── SUPPLIED DATA ──

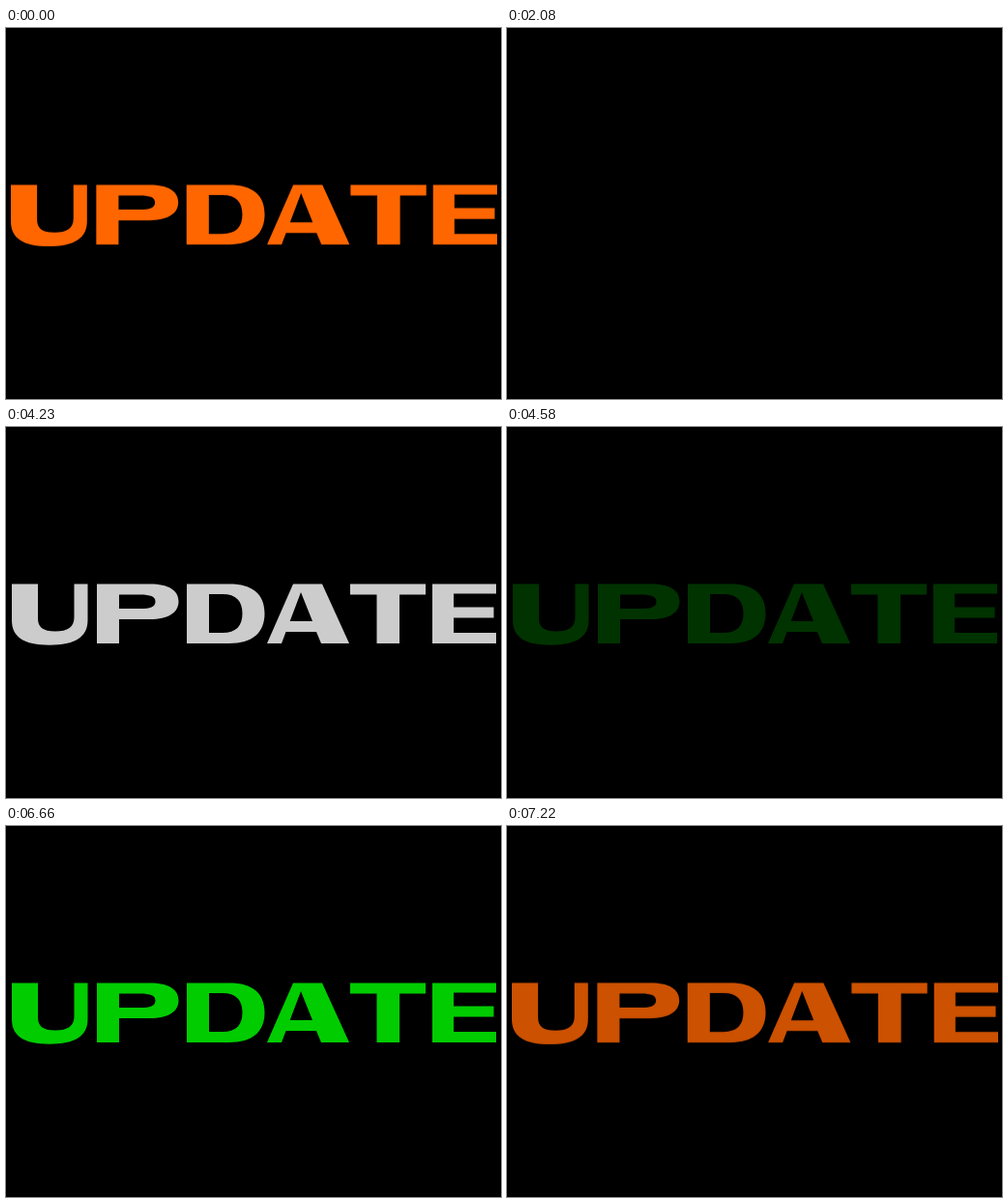
These frames come from a looping animation (512 px wide and 384 px high, 7.29 s). An HTML page without scripts:

```html
<!DOCTYPE html>
<html lang="en">
<head>
<meta charset="utf-8">
<title>Update</title>
<style>
  html, body { margin: 0; width: 100%; height: 100%; overflow: hidden; background: #000; }
  svg { display: block; width: 512px; height: 384px; }

  .word {
    fill-rule: evenodd;
    transform-origin: 256px 194px;
    animation: hue 7290ms step-end infinite, fade 7290ms infinite;
  }

  /* The colour swaps while the word is black; orange is slightly wider. */
  @keyframes hue {
    0%      { fill: #f60; transform: scale(1.004); }
    29.492% { fill: #fff; transform: none; }
    62.825% { fill: #0f0; transform: none; }
    96.159%, 100% { fill: #f60; transform: scale(1.004); }
  }

  /* Each fade moves by a fifth every 70 ms. */
  @keyframes fade {
    0%      { opacity: 1; animation-timing-function: step-end; }
    24.691% { opacity: 1; animation-timing-function: steps(5, jump-start); }
    29.492% { opacity: 0; animation-timing-function: steps(5, jump-start); }
    34.293% { opacity: 1; animation-timing-function: step-end; }
    58.024% { opacity: 1; animation-timing-function: steps(5, jump-start); }
    62.825% { opacity: 0; animation-timing-function: steps(5, jump-start); }
    67.626% { opacity: 1; animation-timing-function: step-end; }
    91.358% { opacity: 1; animation-timing-function: steps(5, jump-start); }
    96.159% { opacity: 0; animation-timing-function: steps(4, jump-start); }
    100%    { opacity: .8; }
  }
</style>
</head>
<body>
<svg viewBox="0 0 512 384" role="img" aria-label="UPDATE">
  <g class="word">
    <path d="M6 162.5H33V198C33 207 38 211.5 51 211.5S70.5 207 70.5 197V162.5H84.5V200C84.5 217 72 225.7 45 225.7S6 217 6 200Z"/>
    <path d="M94 224V162.5H149C168 162.5 178.5 169 178.5 180.5S168 199 149 199H117V224ZM117 173.5V188H139C149 188 154.5 186 154.5 180.7S149 173.5 139 173.5Z"/>
    <path d="M187 224V162.5H231C255 162.5 267.5 173 267.5 193S255 224 231 224ZM210 173V213H224C238 213 244.5 206 244.5 193S238 173 224 173Z"/>
    <path d="M270 224L297 162.5H327L355 224H326L321 212H289.5L285 224ZM305 171L293.7 201H317Z"/>
    <path d="M356 162.5H434V173.5H407V224H383.5V173.5H356Z"/>
    <path d="M441 162.5H507V172.5H463V186.5H504.5V197.5H463V213H507V224H441Z"/>
  </g>
</svg>
</body>
</html>
```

───

## WHAT NEEDS TO BE DONE
Copy the data exactly. Pictures do not belong in the copy.

## ANSWER SECTION
These frames come from a looping animation (512 px wide and 384 px high, 7.29 s). An HTML page without scripts:

```html
<!DOCTYPE html>
<html lang="en">
<head>
<meta charset="utf-8">
<title>Update</title>
<style>
  html, body { margin: 0; width: 100%; height: 100%; overflow: hidden; background: #000; }
  svg { display: block; width: 512px; height: 384px; }

  .word {
    fill-rule: evenodd;
    transform-origin: 256px 194px;
    animation: hue 7290ms step-end infinite, fade 7290ms infinite;
  }

  /* The colour swaps while the word is black; orange is slightly wider. */
  @keyframes hue {
    0%      { fill: #f60; transform: scale(1.004); }
    29.492% { fill: #fff; transform: none; }
    62.825% { fill: #0f0; transform: none; }
    96.159%, 100% { fill: #f60; transform: scale(1.004); }
  }

  /* Each fade moves by a fifth every 70 ms. */
  @keyframes fade {
    0%      { opacity: 1; animation-timing-function: step-end; }
    24.691% { opacity: 1; animation-timing-function: steps(5, jump-start); }
    29.492% { opacity: 0; animation-timing-function: steps(5, jump-start); }
    34.293% { opacity: 1; animation-timing-function: step-end; }
    58.024% { opacity: 1; animation-timing-function: steps(5, jump-start); }
    62.825% { opacity: 0; animation-timing-function: steps(5, jump-start); }
    67.626% { opacity: 1; animation-timing-function: step-end; }
    91.358% { opacity: 1; animation-timing-function: steps(5, jump-start); }
    96.159% { opacity: 0; animation-timing-function: steps(4, jump-start); }
    100%    { opacity: .8; }
  }
</style>
</head>
<body>
<svg viewBox="0 0 512 384" role="img" aria-label="UPDATE">
  <g class="word">
    <path d="M6 162.5H33V198C33 207 38 211.5 51 211.5S70.5 207 70.5 197V162.5H84.5V200C84.5 217 72 225.7 45 225.7S6 217 6 200Z"/>
    <path d="M94 224V162.5H149C168 162.5 178.5 169 178.5 180.5S168 199 149 199H117V224ZM117 173.5V188H139C149 188 154.5 186 154.5 180.7S149 173.5 139 173.5Z"/>
    <path d="M187 224V162.5H231C255 162.5 267.5 173 267.5 193S255 224 231 224ZM210 173V213H224C238 213 244.5 206 244.5 193S238 173 224 173Z"/>
    <path d="M270 224L297 162.5H327L355 224H326L321 212H289.5L285 224ZM305 171L293.7 201H317Z"/>
    <path d="M356 162.5H434V173.5H407V224H383.5V173.5H356Z"/>
    <path d="M441 162.5H507V172.5H463V186.5H504.5V197.5H463V213H507V224H441Z"/>
  </g>
</svg>
</body>
</html>
```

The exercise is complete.